Disputes over a specific guideline in the city’s proposed special event policy caused council members to table the resolution for a second time.
The guideline says: “A minimum of 75 percent of businesses in the area affected by the special event street closing and parking restriction must be in agreement with having the street blocked or parking restricted. The applicant(s) for the event shall provide a list of signatures and addresses to accompany the application.”
Newton City Council debated about whether the rule requiring event holders to have at least 75 percent approval from adjacent businesses was a wise move. Council members Evelyn George and Melissa Dalton worried events like the local farmers market would be put in jeopardy with such rules.
Events secluded on private properties are largely excluded from the policy, which is designed to target activities that require street closures or restricted parking.
George said she spoke with Erin Yeager, the executive director of Newton Main Street, and the only issue that was brought up was the 75 percent approval rule, marked in council documents as guideline No. 7. George said Yeager wanted to propose an alternative: a communication plan.
Dalton said if instead of asking whether business owners agree with it, the city asked them to just acknowledge the event. George said some business owners are refusing to even give signatures. Council member Mark Hallam said it could be moved to a simple majority of 51 percent instead.
Newton Fire Chief Jarrod Wellik relayed information he received from Yeager, who asked business owners for approval of the farmers market. Wellik said she was short a few signatures the first go around. When she came back, she only had 54 percent in favor.
Yeager’s information to the fire chief also pointed out other challenges. Some business operators did not feel like they should sign since they are not the building owner. Others felt they like have to sign otherwise they feel like they’re jeopardizing an event being held on the square.
“The process is not addressing the real issue. The real issue is communicating. Part of communicating is people actually have to read what you tell them. They have to be listening. They have to be available to listen. They have to be on the email list and actually open it and read it. It’s a two-way situation,” George said.
Prior to tabling the resolution, George recommended council eliminate rule No. 7 in the guidelines.

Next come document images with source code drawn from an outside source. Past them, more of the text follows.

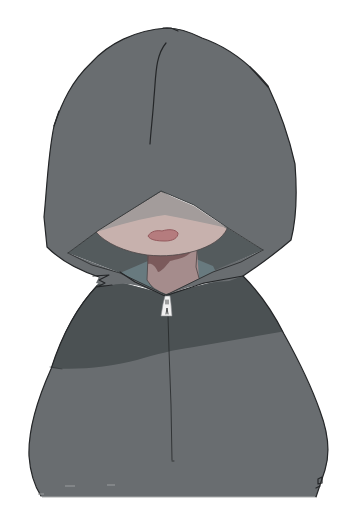
<!DOCTYPE html>
<html lang="en">
<head>
<meta charset="utf-8">
<title>Hooded figure</title>
<style>
:root {
  --paper: #ffffff;
  --cloth: #696d70;
  --cloth-shadow: #4b5153;
  --lining: #545b5d;
  --collar: #687a7f;
  --ink: #242628;
  --skin: #c7b1ad;
  --skin-shade: #a39c9b;
  --neck: #a58c8c;
  --neck-shadow: #7b5a5b;
  --lip: #b57c7e;
  --lip-line: #94595d;
  --zip: #f1f1f1;
}
html, body { margin: 0; background: var(--paper); overflow: hidden; }
svg { display: block; width: 357px; height: 528px; }
.cloth { fill: var(--cloth); }
.shadow { fill: var(--cloth-shadow); }
.lining { fill: var(--lining); }
.collar { fill: var(--collar); }
.skin { fill: var(--skin); }
.skin-shade { fill: var(--skin-shade); }
.neck { fill: var(--neck); }
.neck-shadow { fill: var(--neck-shadow); }
.lip { fill: var(--lip); stroke: var(--lip-line); stroke-width: 1; }
.zip { fill: var(--zip); stroke: #8b8e90; stroke-width: .6; }
.line { fill: none; stroke: var(--ink); stroke-width: 1.2; stroke-linecap: round; stroke-linejoin: round; }
.fine { stroke-width: .8; }
.soft { stroke: #4b4446; stroke-width: .8; }
</style>
</head>
<body>
<svg viewBox="0 0 357 528" role="img" aria-label="Figure in a grey hooded cloak, face hidden above the mouth">
  <defs>
    <path id="cloak-shape" d="M97 285 L104 278 L165 294 L242 275 C259 292 274 314 284 334 C299 361 313 391 320 411 C329 435 330 454 325 470 L320 485 L316 497 L42 497 C34 485 30 470 29 456 C28 428 38 398 51 369 C60 341 73 311 97 285Z"/>
    <clipPath id="cloak-clip"><use href="#cloak-shape"/></clipPath>
  </defs>

  <g id="cloak">
    <use href="#cloak-shape" class="cloth"/>
    <path class="shadow" clip-path="url(#cloak-clip)" d="M40 367 C72 371 105 368 137 360 C158 354 172 350 194 347 L292 330 L255 265 L90 265Z"/>
    <path class="line" d="M97 286 C73 311 60 341 51 369 C38 398 28 428 29 456 C30 470 34 485 41 496 M243 276 C259 292 274 314 284 334 C299 361 313 391 320 411 C329 435 330 454 325 470 L320 485 L316 497"/>
    <path class="line fine" d="M168 316 L169 350 L171 405 L172 460 M172 461 H174"/>
    <path class="line fine" d="M50 367 L62 369" opacity=".6"/>
    <path d="M42 497 L315 497" stroke="#a9abac" stroke-width="1.2"/>
    <path d="M65 486 H75 M107 485 H115 M38 494 H44" stroke="#9a9d9f" stroke-width="1"/>
    <path class="line" d="M318 479 L322 477 V483 L318 484Z M316 488 L320 486"/>
  </g>

  <g id="hood-opening">
    <path class="lining" d="M161 191 L99 230 L68 253 L120 273 L166 295 L213 272 L263 250 L226 227Z"/>
    <path class="collar" d="M148 261 L120 273 L134 281 L152 289Z M196 259 L213 266 L216 272 L192 286Z"/>
    <path class="neck" d="M148 254 L147 280 C150 286 158 291 166 294 C178 292 192 286 199 279 L197 250Z"/>
    <path class="neck-shadow" d="M147 254 L193 250 C187 258 178 259 170 261 C166 266 161 272 158 272 C155 265 151 263 148 264Z"/>
    <path class="line soft" d="M148 256 L147 280 L152 287 M197 251 L196 267 L199 278"/>
  </g>

  <g id="face">
    <path class="skin" d="M161 192 L96 232 C105 243 125 252 147 255 C165 257 181 255 195 251 C211 246 222 239 227 229 L192 206Z"/>
    <path class="skin-shade" d="M161 192 L96 232 C119 225 143 218 165 215 C186 219 207 223 227 228 L194 206Z"/>
    <path class="line soft" d="M96 232 C105 243 125 252 147 255 C165 257 181 255 195 251 C211 246 222 239 227 229"/>
    <path class="lip" d="M148 236 C151 231 157 230 162 231 C168 229 175 229 178 233 C178 238 173 241 165 241 C157 241 150 240 148 236Z"/>
  </g>

  <g id="hood">
    <path class="cloth" d="M167 28 C135 30 108 44 91 63 C72 81 62 102 54 126 C48 155 47 187 44 217 L47 247 C60 260 78 270 99 277 L96 283 L109 286 C127 280 144 287 165 296 C184 287 207 282 229 281 L243 276 C261 264 277 252 291 240 C297 217 297 190 295 164 C289 137 280 111 268 86 C250 64 228 47 202 38 C190 32 179 28 167 28Z M161 191 L194 205 L228 228 L263 250 L220 268 L166 295 L120 273 L68 253 L99 230Z" fill-rule="evenodd"/>
    <path class="line" d="M99 277 C78 270 60 260 47 247 L44 217 C47 187 48 155 54 126 C62 102 72 81 91 63 C108 44 135 30 167 28 C179 28 190 32 202 38 C228 47 250 64 268 86 C280 111 289 137 295 164 C297 190 297 217 291 240 C277 252 261 264 243 276"/>
    <path class="line" d="M54 126 L59 111 M163 28 L171 28 L178 31 M250 67 L268 87"/>
    <path class="line fine" d="M68 253 L99 230 L161 191 L194 205 L228 228 L263 250"/>
    <path class="line fine" d="M68 253 L92 265 L120 273 L166 295 L213 272 L241 262 L263 250"/>
    <path class="line" d="M166 43 C155 56 156 77 154 97 C153 114 151 129 150 144"/>
    <path class="line" d="M93 276 L109 275 L99 280 L105 283 L97 287 L112 285 M120 272 L135 282 L165 296 L204 283 L243 276"/>
  </g>

  <g id="zip-pull">
    <path class="zip" d="M165 296 H170 L171 304 L172 316 H161 L163 304Z"/>
    <path class="line fine" d="M166 300 V304 M168 300 V304 M166 314 L167 308 L168 314"/>
  </g>
</svg>
</body>
</html>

In its place, the city will have a communication plan where organizers must notify businesses of events. George then motioned to table the resolution until the next meeting.
Newton City Administrator Matt Muckler told council members the city had received complaints in the past from business owners who did not know about events taking place downtown. They told the city that organizers should at least have the decency to notify the business owners that something is taking place.
“For instance, if parking is going to be curtailed earlier and they would have an appointment ... with a client then they could reschedule or schedule around that so they’re not interrupting their regular business,” Muckler said. “I think that’s the reason we’re asking for those people to go out and do that outreach.”
Council member Vicki Wade asked about fees that would be attached to the application, but discussion surrounding it was cut short because it was not relevant to the specific item being considered for approval. When the city establishes a fee schedule, then council can freely debate the costs.
As proposed, the fees for a street closure application are:
• $25 if organizers give more than 60 days in advance to plan the event.
• $100 if organizers give between 45 and 60 days notice.
• $250 if organizers give less than 45 days notice.
Less than 30 days notice may not be able to be put together in that short of a timeframe. Applications are intended to be submitted 90 days in advance.
The policy was originally tabled at the April 18 council meeting after Iowa Speedway Director of Operations Tyler Clement raised concerns by the “vague” guidelines and worried it would hurt the racetrack’s events. Wellik said the intent is not for private property events that do not want to close streets.
Although Wellik recommended the council amend the wording to specify the exemptions, Clement was still worried about some of the policy’s language about events affecting traffic. The mayor asked the policy be tabled, which was supported unanimously by the city council.
Council members will review the policy for a third time on May 16.
Contact Christopher Braunschweig at 641-792-3121 ext. 6560 or firstname.lastname@example.org